- [DATA FOR THIS EXERCISE]
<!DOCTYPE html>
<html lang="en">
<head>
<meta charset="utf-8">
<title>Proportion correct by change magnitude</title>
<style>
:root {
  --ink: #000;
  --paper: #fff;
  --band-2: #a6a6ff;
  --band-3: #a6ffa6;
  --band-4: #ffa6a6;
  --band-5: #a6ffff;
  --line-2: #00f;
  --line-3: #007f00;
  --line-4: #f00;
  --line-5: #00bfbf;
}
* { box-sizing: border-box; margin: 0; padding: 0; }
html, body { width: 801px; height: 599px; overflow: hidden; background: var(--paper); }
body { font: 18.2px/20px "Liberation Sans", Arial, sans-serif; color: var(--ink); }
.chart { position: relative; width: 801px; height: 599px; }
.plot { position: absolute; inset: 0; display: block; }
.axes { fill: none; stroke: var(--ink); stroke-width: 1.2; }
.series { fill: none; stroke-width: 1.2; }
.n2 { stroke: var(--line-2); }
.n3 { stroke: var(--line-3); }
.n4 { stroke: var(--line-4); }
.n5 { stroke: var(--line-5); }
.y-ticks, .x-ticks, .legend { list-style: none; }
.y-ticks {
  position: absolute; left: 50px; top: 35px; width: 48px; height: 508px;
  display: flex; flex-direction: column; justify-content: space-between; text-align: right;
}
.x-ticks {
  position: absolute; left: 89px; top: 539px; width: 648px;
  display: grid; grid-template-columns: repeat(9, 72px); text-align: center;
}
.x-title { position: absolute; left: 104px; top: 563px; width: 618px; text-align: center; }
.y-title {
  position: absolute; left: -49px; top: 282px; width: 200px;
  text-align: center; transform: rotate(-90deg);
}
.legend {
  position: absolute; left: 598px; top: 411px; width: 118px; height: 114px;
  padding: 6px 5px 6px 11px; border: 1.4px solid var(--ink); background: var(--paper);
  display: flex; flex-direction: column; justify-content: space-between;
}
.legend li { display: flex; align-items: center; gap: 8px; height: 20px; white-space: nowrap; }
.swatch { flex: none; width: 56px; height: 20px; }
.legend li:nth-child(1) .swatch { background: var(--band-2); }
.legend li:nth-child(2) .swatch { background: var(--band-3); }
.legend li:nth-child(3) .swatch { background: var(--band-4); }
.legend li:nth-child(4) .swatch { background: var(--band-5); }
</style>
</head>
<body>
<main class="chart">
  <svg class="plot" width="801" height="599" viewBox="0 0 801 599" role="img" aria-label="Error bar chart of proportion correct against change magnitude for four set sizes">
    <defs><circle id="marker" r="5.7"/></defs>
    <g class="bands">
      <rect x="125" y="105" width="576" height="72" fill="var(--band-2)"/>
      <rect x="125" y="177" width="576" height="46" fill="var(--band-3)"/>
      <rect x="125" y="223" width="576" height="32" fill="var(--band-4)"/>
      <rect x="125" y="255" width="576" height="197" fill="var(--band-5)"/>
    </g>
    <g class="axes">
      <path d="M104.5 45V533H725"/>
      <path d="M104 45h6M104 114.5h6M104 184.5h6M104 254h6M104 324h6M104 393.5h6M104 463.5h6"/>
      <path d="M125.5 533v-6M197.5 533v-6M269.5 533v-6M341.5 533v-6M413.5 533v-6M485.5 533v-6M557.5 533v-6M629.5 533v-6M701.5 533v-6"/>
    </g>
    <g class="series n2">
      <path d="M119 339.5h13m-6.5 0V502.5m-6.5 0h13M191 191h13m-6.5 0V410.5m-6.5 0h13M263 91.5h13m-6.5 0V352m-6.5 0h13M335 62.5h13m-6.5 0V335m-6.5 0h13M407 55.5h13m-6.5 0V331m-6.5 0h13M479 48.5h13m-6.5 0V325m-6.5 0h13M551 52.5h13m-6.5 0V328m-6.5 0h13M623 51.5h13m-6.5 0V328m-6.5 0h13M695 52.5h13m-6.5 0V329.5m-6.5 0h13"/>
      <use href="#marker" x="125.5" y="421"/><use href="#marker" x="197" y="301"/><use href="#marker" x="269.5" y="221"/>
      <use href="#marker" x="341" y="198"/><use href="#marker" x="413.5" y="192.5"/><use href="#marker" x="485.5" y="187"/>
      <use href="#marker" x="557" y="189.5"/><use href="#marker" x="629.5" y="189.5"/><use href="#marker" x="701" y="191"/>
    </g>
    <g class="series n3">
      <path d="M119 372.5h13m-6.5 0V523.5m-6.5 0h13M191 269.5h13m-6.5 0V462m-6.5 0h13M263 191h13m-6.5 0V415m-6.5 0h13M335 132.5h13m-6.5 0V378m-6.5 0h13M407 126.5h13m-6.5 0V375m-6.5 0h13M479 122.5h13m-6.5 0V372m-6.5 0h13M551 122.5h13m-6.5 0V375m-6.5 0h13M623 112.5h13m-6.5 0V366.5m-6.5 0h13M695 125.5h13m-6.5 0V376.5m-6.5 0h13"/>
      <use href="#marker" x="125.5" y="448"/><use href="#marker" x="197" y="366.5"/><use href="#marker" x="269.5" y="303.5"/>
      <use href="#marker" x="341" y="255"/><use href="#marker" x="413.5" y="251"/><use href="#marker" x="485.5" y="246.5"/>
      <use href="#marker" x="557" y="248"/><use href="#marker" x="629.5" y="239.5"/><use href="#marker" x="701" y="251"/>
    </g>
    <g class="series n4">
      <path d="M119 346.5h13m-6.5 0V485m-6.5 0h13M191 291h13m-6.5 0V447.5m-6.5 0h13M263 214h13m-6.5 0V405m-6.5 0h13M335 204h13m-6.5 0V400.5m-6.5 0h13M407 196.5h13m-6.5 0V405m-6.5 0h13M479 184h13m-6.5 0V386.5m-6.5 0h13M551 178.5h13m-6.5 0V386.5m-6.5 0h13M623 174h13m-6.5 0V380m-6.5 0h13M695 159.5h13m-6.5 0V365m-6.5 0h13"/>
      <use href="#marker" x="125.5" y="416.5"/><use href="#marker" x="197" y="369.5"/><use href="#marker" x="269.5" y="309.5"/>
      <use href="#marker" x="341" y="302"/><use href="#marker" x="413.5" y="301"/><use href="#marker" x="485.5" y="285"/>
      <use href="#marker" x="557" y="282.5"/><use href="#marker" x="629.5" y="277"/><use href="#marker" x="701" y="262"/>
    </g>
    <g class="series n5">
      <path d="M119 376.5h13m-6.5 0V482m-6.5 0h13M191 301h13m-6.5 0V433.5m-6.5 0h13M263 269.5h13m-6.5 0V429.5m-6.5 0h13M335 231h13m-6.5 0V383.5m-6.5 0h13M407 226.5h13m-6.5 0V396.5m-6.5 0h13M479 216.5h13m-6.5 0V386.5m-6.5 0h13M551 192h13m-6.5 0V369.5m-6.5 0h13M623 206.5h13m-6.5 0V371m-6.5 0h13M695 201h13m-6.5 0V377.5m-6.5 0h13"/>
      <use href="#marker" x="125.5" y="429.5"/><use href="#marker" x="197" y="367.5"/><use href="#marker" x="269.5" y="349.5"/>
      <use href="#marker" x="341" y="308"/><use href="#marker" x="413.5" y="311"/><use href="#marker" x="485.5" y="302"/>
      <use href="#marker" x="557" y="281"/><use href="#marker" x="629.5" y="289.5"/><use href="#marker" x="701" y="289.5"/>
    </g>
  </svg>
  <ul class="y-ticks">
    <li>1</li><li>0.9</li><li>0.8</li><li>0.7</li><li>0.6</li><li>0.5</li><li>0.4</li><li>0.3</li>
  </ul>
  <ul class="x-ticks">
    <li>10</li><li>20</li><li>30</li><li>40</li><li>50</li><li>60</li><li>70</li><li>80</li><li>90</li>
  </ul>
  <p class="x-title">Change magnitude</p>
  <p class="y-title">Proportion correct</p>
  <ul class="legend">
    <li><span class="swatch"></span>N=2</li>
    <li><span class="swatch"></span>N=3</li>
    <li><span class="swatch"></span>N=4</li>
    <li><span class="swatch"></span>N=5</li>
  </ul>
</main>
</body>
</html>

- [REQUIREMENT]
Your answer must be every line from the entries that contains the string "href", copied as it stands.

- [WRITTEN ANSWER]
      <use href="#marker" x="125.5" y="421"/><use href="#marker" x="197" y="301"/><use href="#marker" x="269.5" y="221"/>
      <use href="#marker" x="341" y="198"/><use href="#marker" x="413.5" y="192.5"/><use href="#marker" x="485.5" y="187"/>
      <use href="#marker" x="557" y="189.5"/><use href="#marker" x="629.5" y="189.5"/><use href="#marker" x="701" y="191"/>
      <use href="#marker" x="125.5" y="448"/><use href="#marker" x="197" y="366.5"/><use href="#marker" x="269.5" y="303.5"/>
      <use href="#marker" x="341" y="255"/><use href="#marker" x="413.5" y="251"/><use href="#marker" x="485.5" y="246.5"/>
      <use href="#marker" x="557" y="248"/><use href="#marker" x="629.5" y="239.5"/><use href="#marker" x="701" y="251"/>
      <use href="#marker" x="125.5" y="416.5"/><use href="#marker" x="197" y="369.5"/><use href="#marker" x="269.5" y="309.5"/>
      <use href="#marker" x="341" y="302"/><use href="#marker" x="413.5" y="301"/><use href="#marker" x="485.5" y="285"/>
      <use href="#marker" x="557" y="282.5"/><use href="#marker" x="629.5" y="277"/><use href="#marker" x="701" y="262"/>
      <use href="#marker" x="125.5" y="429.5"/><use href="#marker" x="197" y="367.5"/><use href="#marker" x="269.5" y="349.5"/>
      <use href="#marker" x="341" y="308"/><use href="#marker" x="413.5" y="311"/><use href="#marker" x="485.5" y="302"/>
      <use href="#marker" x="557" y="281"/><use href="#marker" x="629.5" y="289.5"/><use href="#marker" x="701" y="289.5"/>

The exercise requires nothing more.